Sidou said her male coworkers were supportive of the decision to strike, even if they didn't quite understand why she'd made it. She said she provided some literature, which went unread. The refusal to listen "only reaffirmed" her striking spirit, she said. Sidou, a woman who works in a male-dominated field at a male-dominated company, attended the Day Without a Woman rally to rep her More Women project, which aims to make women more visible in politics, science, medicine, everywhere.
"We just need to be more visible," she said. "So I'm doing exactly what I can to make us more visible and I think walking around with a giant vulva is a good way of making women visible."
The women were visible at Trump International Hotel, where the masses marched after rally speeches wrapped. They cornered the hotel, not fully realizing the promised human ring around the building. Arrests interrupted the march, the NYPD taking four of the Women's March organizers — Tamika Mallory, Linda Sarsour, Carmen Perez and Bob Bland — into custody around 1 p.m. on grounds of "civil disobedience."
Roughly two or three dozen protesters rallied outside New York's 7th precinct where Mallory, Sarsour, Perez and Bland were held, along with 11 others who'd participated in the demonstration. At the time, police did not provide a clear timeline for release, but those gathered outside said everyone involved had peacefully submitted to arrest. Activists at the precinct carried over chants of "A Day Without a Woman is a day without me" and sung protest songs.
Many participants in A Day Without a Woman maintained momentum well into the evening, showing up at Washington Square Park before 4 p.m., when a rally for the International Women's Strike was scheduled to begin. Many of the same protest signs were visible, and the red uniforms from the afternoon's protests mingled with the black ensembles called for by International Women's Strike organizers.

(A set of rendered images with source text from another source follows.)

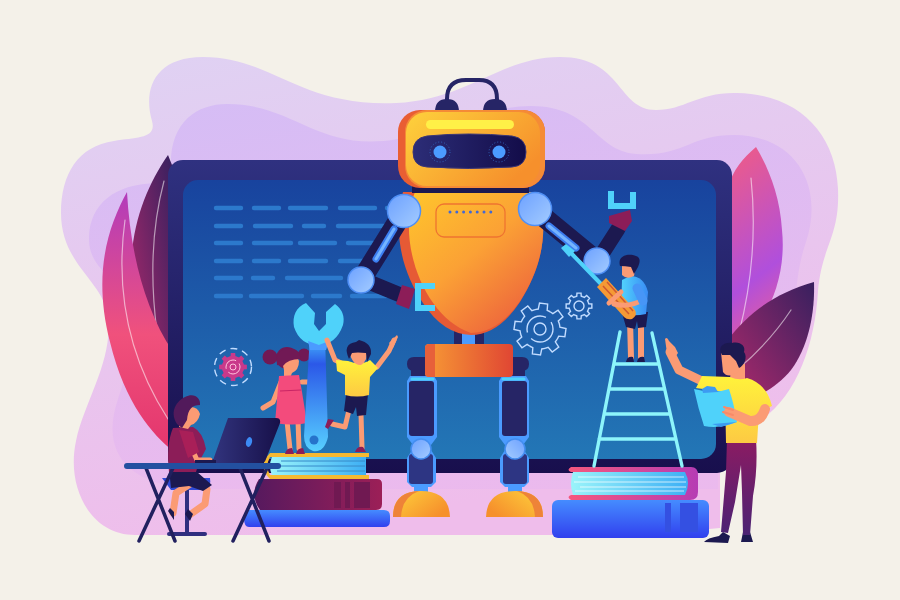
<!DOCTYPE html>
<html lang="en">
<head>
<meta charset="utf-8">
<title>Robotics class for children</title>
<style>
:root{--paper:#f4f1e9;--navy:#262566;--ink:#1c1950;--blue:#4b9bff;--sky:#8abaff;--cyan:#4fd2fa;--mint:#8df5fb;--maroon:#8c1d58;--pink:#f34b7c;--yellow:#fee83c;--skin:#fb9b74;--skin-dark:#ef7d5e;--code:#2c79cc;--chalk:#c2dcff}
html,body{margin:0;width:900px;height:600px;overflow:hidden;background:var(--paper)}
svg{display:block}
.navy{fill:var(--navy)}.ink{fill:var(--ink)}.blue{fill:var(--blue)}.cyan{fill:var(--cyan)}.maroon{fill:var(--maroon)}.pink{fill:var(--pink)}.yellow{fill:var(--yellow)}.skin{fill:var(--skin)}
.line{fill:none;stroke-linecap:round;stroke-linejoin:round}
.limb{fill:none;stroke:var(--skin);stroke-linecap:round;stroke-linejoin:round}
.code{stroke:var(--code);stroke-width:4.4;stroke-linecap:round;fill:none}
.vein{fill:none;stroke:#fff;stroke-opacity:.55;stroke-width:1.2;stroke-linecap:round}
.chalk{fill:none;stroke:var(--chalk);stroke-width:1.4}
.ladder{fill:none;stroke:var(--mint);stroke-width:3.4;stroke-linecap:round}
</style>
</head>
<body>
<svg width="900" height="600" viewBox="0 0 900 600" role="img" aria-label="Children and a teacher building a large orange robot in front of a screen">
<defs>
<linearGradient id="blob-outer" x1="0" y1="0" x2=".3" y2="1"><stop offset="0" stop-color="#dfd2f3"/><stop offset="1" stop-color="#efbdeb"/></linearGradient>
<linearGradient id="blob-inner" x1="0" y1="0" x2=".3" y2="1"><stop offset="0" stop-color="#d2b8f6"/><stop offset="1" stop-color="#eab9ee"/></linearGradient>
<linearGradient id="frame" x2="0" y2="1"><stop offset="0" stop-color="#2f3180"/><stop offset="1" stop-color="#180f4d"/></linearGradient>
<linearGradient id="screen" x2="0" y2="1"><stop offset="0" stop-color="#18439e"/><stop offset="1" stop-color="#2377b6"/></linearGradient>
<linearGradient id="shell" x1="0" y1="0" x2=".8" y2="1"><stop offset="0" stop-color="#ffc62c"/><stop offset=".5" stop-color="#fba135"/><stop offset="1" stop-color="#ec5f3d"/></linearGradient>
<linearGradient id="head-shell" x2="1" y2=".6"><stop offset="0" stop-color="#fed23c"/><stop offset="1" stop-color="#f6902c"/></linearGradient>
<linearGradient id="hip" x2="1"><stop offset="0" stop-color="#f79a35"/><stop offset="1" stop-color="#e04633"/></linearGradient>
<linearGradient id="visor" x2="1"><stop offset="0" stop-color="#2c2d77"/><stop offset="1" stop-color="#130c49"/></linearGradient>
<linearGradient id="joint" x2="1" y2="1"><stop offset="0" stop-color="#6da1ff"/><stop offset="1" stop-color="#a4ccff"/></linearGradient>
<linearGradient id="leaf-pink" x2="0" y2="1"><stop offset="0" stop-color="#b23cbb"/><stop offset=".55" stop-color="#f0517c"/><stop offset="1" stop-color="#e3356d"/></linearGradient>
<linearGradient id="leaf-lilac" x2=".2" y2="1"><stop offset="0" stop-color="#f15c83"/><stop offset=".7" stop-color="#b04fdc"/><stop offset="1" stop-color="#e35da0"/></linearGradient>
<linearGradient id="leaf-dark" x1="1" x2="0" y2="1"><stop offset="0" stop-color="#38205f"/><stop offset="1" stop-color="#b42a6c"/></linearGradient>
<linearGradient id="book-blue" x2="0" y2="1"><stop offset="0" stop-color="#458cff"/><stop offset="1" stop-color="#3140ee"/></linearGradient>
<linearGradient id="book-maroon" x2="1"><stop offset="0" stop-color="#56195e"/><stop offset="1" stop-color="#9c1f57"/></linearGradient>
<linearGradient id="book-pink" x2="1"><stop offset="0" stop-color="#f5587d"/><stop offset="1" stop-color="#b63cb4"/></linearGradient>
<linearGradient id="pages" x2="1"><stop offset="0" stop-color="#9af4fa"/><stop offset="1" stop-color="#3daff5"/></linearGradient>
<linearGradient id="tool" x2="0" y2="1"><stop offset="0" stop-color="#49c6ff"/><stop offset=".25" stop-color="#2b58e8"/><stop offset="1" stop-color="#57d0ff"/></linearGradient>
<linearGradient id="trousers" x2="0" y2="1"><stop offset="0" stop-color="#8c1b62"/><stop offset="1" stop-color="#4b2374"/></linearGradient>
<linearGradient id="shirt-yellow" x2="0" y2="1"><stop offset="0" stop-color="#fff23b"/><stop offset="1" stop-color="#fdca43"/></linearGradient>
<linearGradient id="shirt-blue" x2="1"><stop offset="0" stop-color="#52d3fc"/><stop offset="1" stop-color="#398cf5"/></linearGradient>
<linearGradient id="laptop" x2="1"><stop offset="0" stop-color="#32347e"/><stop offset="1" stop-color="#171049"/></linearGradient>
<path id="tooth" d="M18.5-7.7 19.5-4.5 25.7-4.1V4.1L19.5 4.5 18.5 7.7" vector-effect="non-scaling-stroke"/>
<g id="gear-quarter"><use href="#tooth"/><use href="#tooth" transform="rotate(45)"/></g>
<g id="gear"><use href="#gear-quarter"/><use href="#gear-quarter" transform="rotate(90)"/><use href="#gear-quarter" transform="rotate(180)"/><use href="#gear-quarter" transform="rotate(270)"/></g>
<g id="robot-leg">
<path class="navy" d="M407 364q0-7 7-7h26q7 0 7 7t-7 7h-26q-7 0-7-7z"/><rect class="navy" x="411" y="366" width="21" height="12"/>
<path class="blue" d="M410 376h24l3 5v56l-6 8h-18l-6-8v-56z"/><rect class="navy" x="409" y="381" width="25" height="55" rx="3"/><path class="line" stroke="#4fd2fa" stroke-width="3" d="M412 379h21"/>
<path class="blue" d="M412 450h19l5 8v24l-5 5h-19l-5-5v-24z"/><rect x="409" y="454" width="24" height="30" rx="3" fill="#2d3583"/>
<rect class="blue" x="414" y="484" width="14" height="9"/><circle cx="421" cy="449" r="10" fill="url(#joint)" stroke="#438df0" stroke-width="1.5"/>
<path d="M393 517q0-26 28-26t29 26z" fill="url(#head-shell)"/><path d="M393 517q0-25 26-26-17 6-18 26z" fill="#ee8338"/>
</g>
</defs>

<g id="backdrop">
<path fill="url(#blob-outer)" d="M152 121C143 90 154 57 203 57c70 0 95 50 193 46 72-3 104-46 164-46 63 0 57 53 96 53 29 0 42-18 81-17 63 1 99 42 101 96 2 48-16 56-20 102-4 70-34 137-98 144v93q-85 9-165 7H135c-45 0-69-48-59-94 9-41 37-80 32-124-4-36-47-52-47-104 0-39 17-67 53-72 23-4 43-2 38-20z"/>
<path fill="url(#blob-inner)" opacity=".8" d="M171 168c-2-45 25-64 56-64 69 0 91 49 171 35 57-10 88-33 133-33 61 0 64 45 105 48 48 3 53-19 98-19 60 0 91 49 72 107-14 41-7 70-19 102-14 40-40 59-69 65v80H190c-67-6-89-40-72-90 13-38 15-60 6-92-11-36-36-39-35-70 1-36 31-58 82-53z"/>
</g>

<g id="leaves">
<path d="M168 155c-25 36-44 87-34 147 6 43 21 73 38 92V165z" fill="url(#leaf-dark)"/><path class="vein" d="M164 181q-18 68-7 151"/>
<path d="M127 192c-18 33-35 80-17 150 15 62 43 93 63 109V352c-30-45-43-104-46-160z" fill="url(#leaf-pink)"/><path class="vein" d="M125 220q-15 109 43 199"/>
<path d="M756 147c-13 11-23 23-28 40v169c39-29 59-77 54-126-2-35-14-63-26-83z" fill="url(#leaf-lilac)"/><path class="vein" d="M751 178q8 77-12 155"/>
<path d="M814 282c-39 11-66 31-87 59v66c23-5 49-18 64-37 18-24 24-58 23-88z" fill="url(#leaf-dark)"/><path class="vein" d="M791 310q-22 33-53 59"/>
</g>

<g id="display">
<rect x="168" y="160" width="564" height="313" rx="15" fill="url(#frame)"/>
<rect x="183" y="180" width="533" height="279" rx="15" fill="url(#screen)"/>
<path class="code" d="M216 208h25M254 208h25M290 208h36M340 208h35M387 208h12M216 226h25M255 226h36M304 226h20M338 226h58M216 243h25M254 243h37M300 243h35M348 243h25M216 261h25M254 261h25M290 261h36M340 261h23M216 278h25M253 278h20M287 278h54M216 296h25M251 296h51M313 296h27M352 296h34"/>
<g class="chalk"><use href="#gear" transform="translate(540 329) rotate(8)"/><circle cx="540" cy="329" r="13" stroke-dasharray="30 7"/><circle cx="540" cy="329" r="6"/><use href="#gear" transform="translate(579 306) scale(.5)"/><circle cx="579" cy="306" r="5"/></g>
<g><circle class="chalk" cx="233" cy="367" r="18.5" stroke-dasharray="7 5"/><use href="#gear" transform="translate(233 367) scale(.54)" fill="#c9398b"/><circle cx="233" cy="367" r="11" fill="#c9398b"/><circle cx="233" cy="367" r="7" fill="none" stroke="#ffc3dd" stroke-dasharray="16 4"/><circle cx="233" cy="367" r="3" fill="none" stroke="#ffc3dd"/></g>
</g>

<g id="robot">
<use href="#robot-leg"/><use href="#robot-leg" transform="translate(936 0) scale(-1 1)"/>
<rect class="navy" x="454" y="328" width="30" height="18"/><rect class="blue" x="462" y="333" width="13" height="12"/>
<rect x="425" y="344" width="88" height="33" rx="4" fill="url(#hip)"/>
<path d="M425 348q0-4 4-4h6v33h-6q-4 0-4-4z" fill="#e7603a"/>
<path fill="#e65a35" d="M403 192h136c10 43 2 76-19 110q-22 33-49 33-28-1-48-32c-22-33-30-71-20-111z"/>
<path fill="url(#shell)" d="M415 192h124c10 43 2 76-19 109q-22 32-49 32c-48-16-75-94-56-141z"/>
<rect x="436" y="204" width="69" height="33" rx="8" fill="none" stroke="#ef7430" stroke-width="1.3"/>
<path d="M450 212h43" stroke="#4268d4" stroke-width="3" stroke-linecap="round" stroke-dasharray="0 6.8"/>
<rect x="412" y="186" width="117" height="7" class="ink"/>
<path class="line" stroke="#262566" stroke-width="4" d="M447 103V99q0-19 19-19h13q18 0 18 19v4"/>
<path class="navy" d="M435 112q0-13 12-13t12 13zM483 112q0-13 12-13t12 13z"/>
<rect x="398" y="110" width="147" height="78" rx="22" fill="#e95e33"/><rect x="405" y="110" width="140" height="78" rx="22" fill="#f58b36"/><rect x="406" y="112" width="134" height="74" rx="21" fill="url(#head-shell)"/>
<rect x="426" y="120" width="88" height="9" rx="4.5" fill="#fff047"/>
<path fill="url(#visor)" stroke="#3b3677" d="M427 136q42-4 85 0 14 2 14 16t-14 15q-43 3-85 0-14-1-14-15t14-16z"/>
<g fill="none" stroke="#3266bd" stroke-dasharray="1 2"><circle cx="440" cy="152" r="10"/><circle cx="499" cy="152" r="10"/></g><g class="blue"><circle cx="440" cy="152" r="6.5"/><circle cx="499" cy="152" r="6.5"/></g>
<g class="line">
<path stroke="#1c1950" stroke-width="20" d="M401 216 365 274M540 214l51 42"/>
<path stroke="#3b7df0" stroke-width="7" d="m394 229-18 30M549 226l27 22"/><path stroke="#75b4ff" stroke-width="3" d="m394 229-18 30M549 226l27 22"/>
<path stroke="#1c1950" stroke-width="15" d="m364 280 34 14M600 257l18-28"/>
<path stroke="#4fd2fa" stroke-width="6" stroke-linecap="butt" stroke-linejoin="miter" d="M435 286H418V308h17M611 191v15h22v-14"/>
</g>
<path class="maroon" d="m402 285 13 4-6 20-13-5zM609 216l21-6 2 11-7 10-16-8z"/>
<g fill="url(#joint)" stroke="#4f8ff5" stroke-width="1.5"><circle cx="404" cy="211" r="16.5"/><circle cx="361" cy="280" r="13"/><circle cx="535" cy="209" r="16.5"/><circle cx="597" cy="261" r="13"/></g>
</g>

<g id="books-left">
<path d="M249 510h135q6 0 6 6v5q0 6-6 6H249q-5 0-5-8.500t5-8.500z" fill="url(#book-blue)"/>
<path d="M259 479h118q5 0 5 5v20q0 6-6 6H260q-11-15-1-31z" fill="url(#book-maroon)"/><path fill="#701952" d="M334 482h7v26h-7zM345 482h5v26h-5zM354 482h16v26h-16z"/>
<path fill="#f5b932" d="M270 453h99v4h-99q-5 9 0 18h99v4H270q-13-13 0-26z"/><path d="M272 457h94v18h-94q-4-9 0-18z" fill="url(#pages)"/><path stroke="#378ac8" d="M281 461h84M273 466h92M277 471h88"/>
</g>
<g id="books-right">
<rect x="552" y="500" width="157" height="38" rx="6" fill="url(#book-blue)"/><path fill="#3450e2" d="M665 503h6v29h-6zM680 503h18v29h-18z"/>
<path d="M571 467h120q7 0 7 8v17q0 8-8 8H571q-5-3 0-5h105q8-13 0-23H571q-5-2 0-5z" fill="url(#book-pink)"/><path d="M573 472h112q6 11 0 23H573q-4-11 0-23z" fill="url(#pages)"/><path stroke="#fff" stroke-opacity=".7" d="M578 477h106M574 482h112M580 487h106M575 491h109"/>
</g>

<g id="ladder" class="ladder"><path d="m620 332-26 134M652 333l30 133M614 364h44M609 389h55M604 414h66M599 439h77"/></g>

<g id="boy-on-ladder">
<path class="limb" stroke-width="6" d="m630 320 1 37M641 320v37"/><path class="ink" d="M626 362q1-6 7-5l1 5zM637 362q1-6 7-5l1 5zM622 313l26-1-2 15-8 1-1-7-2 8-9-2z"/>
<path d="m622 280 8-4q14 0 18 16l-2 22q-14 3-25-1z" fill="url(#shirt-blue)"/>
<path class="skin" d="M622 262q10-5 14 3l-2 11q-7 4-12-1z"/><path class="ink" d="M620 266c-3-11 9-13 16-10 6 2 3 8 2 11l-4 7-3-7q-6-1-11-1z"/>
<path class="line" stroke="#4fd2fa" stroke-width="4" d="m571 253 30 31"/><path class="cyan" d="m561 248 5-4 9 7-6 6z"/><path d="m597 287 9-9 29 32q3 5-3 9-5 1-8-2z" fill="#f59a35"/><path stroke="#ce5731" stroke-width="1.5" d="m603 286 26 28M607 282l26 29"/>
<path class="limb" stroke-width="5" d="m621 292-12 11M644 299q-14 9-30 5"/><path class="line" stroke="#4796f7" stroke-width="9" d="m637 288 6 13"/>
</g>

<g id="teacher">
<path class="ink" d="M704 542q3-4 15-6l4-4 7 4-2 7zM741 542l2-10h7l3 10z"/>
<path d="M727 439h29q2 30-3 57l-3 39h-7l-1-43-1-27-6 37-7 31-7-1 5-60z" fill="url(#trousers)"/>
<path class="limb" stroke-width="9" d="m704 382-25-12-9-18"/><path class="skin" d="m667 353-2-14q2-3 4 2l6 6 3 6-5 7z"/>
<path class="skin" d="M731 364h14v17q-9 5-15-1z"/><path class="skin" d="M721 352q14-9 21 4l-4 16q-10 7-15 0z"/>
<path class="ink" d="M722 355c-5-8 2-13 10-12 8-2 14 3 12 9 4 5 0 14-5 16l-3-7-6-6z"/>
<path d="m702 376 28 1q9 4 17 1 20 6 25 28l-13 6-2 31h-31l-1-51-29-4z" fill="url(#shirt-yellow)"/>
<path class="cyan" d="M694 389q20 5 35 0 5 15 8 33-17 7-33 4-6-18-10-37z"/><path fill="#3c9bf2" d="m712 424 25-2-16 5zM702 389l5-3 8 1 3 5-15 1z"/>
<path class="limb" stroke-width="10" d="M765 409q-4 13-15 12l-21-9"/><path class="line" stroke="#f88a69" stroke-width="2" d="m724 407 9 3M723 412l10 3"/>
</g>

<g id="girl">
<path class="limb" stroke-width="5" d="m287 421 3 28M298 421l1 28"/><path class="maroon" d="M285 454q1-6 7-6l2 6zM296 454q1-6 7-6l2 6z"/>
<path class="limb" stroke-width="5" d="m281 382-8 20-10 6M302 382h17"/>
<g fill="#711955"><circle cx="270" cy="357" r="7.500"/><circle cx="304" cy="355" r="6.500"/><circle cx="287" cy="358" r="11"/></g>
<path class="skin" d="M281 357q16-4 18 4 0 9-7 12l-2 5h-6v-8z"/><path fill="#711955" d="M277 365q-2-15 12-17 12 1 11 11-12 0-17 7z"/>
<path class="pink" d="m279 376 20-1 3 17 5 31q-14 3-32 0z"/><path stroke="#c92565" d="m280 391 21-1"/>
</g>
<g id="wrench">
<path d="m310 335 15 1 3 101q-4 16-15 14-9-3-9-15z" fill="url(#tool)"/><circle cx="314" cy="440" r="4.500" fill="#2673cb"/>
<path class="cyan" d="m306 303 9 10-1 11 5 7 7-7v-12l9-8q11 8 8 21-7 20-25 20t-24-18c-2-11 2-20 12-24z"/><path class="blue" d="m308 341 11 4 10-4-3 9h-16z"/>
</g>
<g id="boy-pointing">
<path class="limb" stroke-width="5" d="m361 414 1 34M349 410l-4 17-13-3M345 365l-10-5-8-20M377 367l12-16 5-11"/><path class="skin" d="m389 343 8-8 1 2-5 11z"/>
<path class="maroon" d="M355 452q2-6 8-5l3 5zM334 420l-6 9-3-2 3-8z"/>
<path class="ink" d="m346 395 22-1-2 21-9 1-1-9-3 7-9-3z"/>
<path d="m336 360 12 1q13 5 22-1l8 8-8 9-1 18q-12 3-24 0v-20l-8-4z" fill="url(#shirt-yellow)"/>
<path class="skin" d="M349 350q9-6 18 0 1 11-6 15-9 1-12-15z"/><path class="ink" d="M349 359q-7-15 7-17l3-2q13 3 12 14l-4 8-1-9q-9-1-14 0z"/>
</g>

<g id="desk-corner">
<path class="line" stroke="#302f7f" stroke-width="4" d="M187 485v48M169 534h36"/><path fill="#314bd4" d="M162 478h48q2 9-7 12h-32z"/>
<path class="limb" stroke-width="7" d="m190 484-14 9-3 20M198 484l9 5-2 15-14 10"/><path class="ink" d="m170 508 4 4v8l-6-9zM188 509l5 5-3 7-5-7zM169 469l28 3 15 13-9 6-14-5-18 2z"/>
<path class="maroon" d="m173 428 20-1q10 5 13 22l-7 13-3 10h-27q-3-28 4-44z"/><path class="limb" stroke-width="5" d="m192 449 5 11h13"/><path fill="#a91f58" d="m179 430 14 2 6 20-11 6z"/>
<path class="skin" d="M181 409q16-6 19 5-2 9-9 11l-3 4-9-2z"/><path fill="#521a5b" d="M177 424c-8-13 0-23 8-27 9-5 16 1 15 8-8 0-12 4-13 15l-5 8z"/>
<path d="M228 418h48q5 0 4 5l-14 36q-1 4-5 4h-49z" fill="url(#laptop)"/><path class="ink" d="M195 460h21v4h-21z"/><ellipse cx="249" cy="442" rx="3" ry="5" fill="#3c8bf5" transform="rotate(15 249 442)"/>
<path class="line" stroke="#21205f" stroke-width="3.500" d="m146 468 29 73M173 468l-34 73M240 468l29 73M267 468l-34 73"/>
<rect x="124" y="463" width="157" height="6" rx="3" fill="#2350a0"/>
</g>
</svg>
</body>
</html>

The Washington Square Park rally, likely because of its working person-friendly evening start time, trounced A Day Without a Woman in terms of attendance. But the intersectional feminist message was much the same, if slightly more specific and diverse in its presentation. A vast array of activists representing the transgender community, the labor movement, union organizers, pro-Palestinian groups, sex workers, Black Lives Matter, incarcerated women of color and many others took the stage, each emphasizing both women's oppression and their crucial social role. And, in many cases, a venomous disdain for the president.
"Where I come from, women choose our leadership," Betty Lyons, President and Executive Director of the American Indian Law Alliance, said in her speech. "We control that. We set them up, and we can take 'em down. And I'll tell you right now, that bastard in the White House wouldn't be sitting there today if you guys had that privilege as well."
The size of the crowd at Washington Square Park apparently exceeded organizers' expectations, and slowed the chain of events somewhat. As the clock ticked closer to six, people began to get audibly antsy, shouting over the speakers onstage, and over quips from fellow demonstrators, that it was time to march. Around dusk, protesters moved from the park to the streets, waving signs and shouting such familiar slogans as "racist, sexist, anti-gay, you can't take our rights away" and "hey hey, ho ho, Donald Trump has got to go."
While crowds at both protests were overwhelmingly female, men did in fact show up throughout the day. Ethan Goldberg, a Ph.D. student in English at CUNY Graduate Center, attended the International Women's Strike rally in support of women's rights.
"I'm a feminist, I guess," Goldberg, who wore cherry red lipstick, explained. His advice to men hoping to be better allies: "Be supportive, be empathetic, try to put yourself in the shoes of women, don't be reactionary, don't be stereotypical men," he suggested.
Perhaps also a swipe of solidarity lipstick?
Tom McKay contributed additional reporting to this story.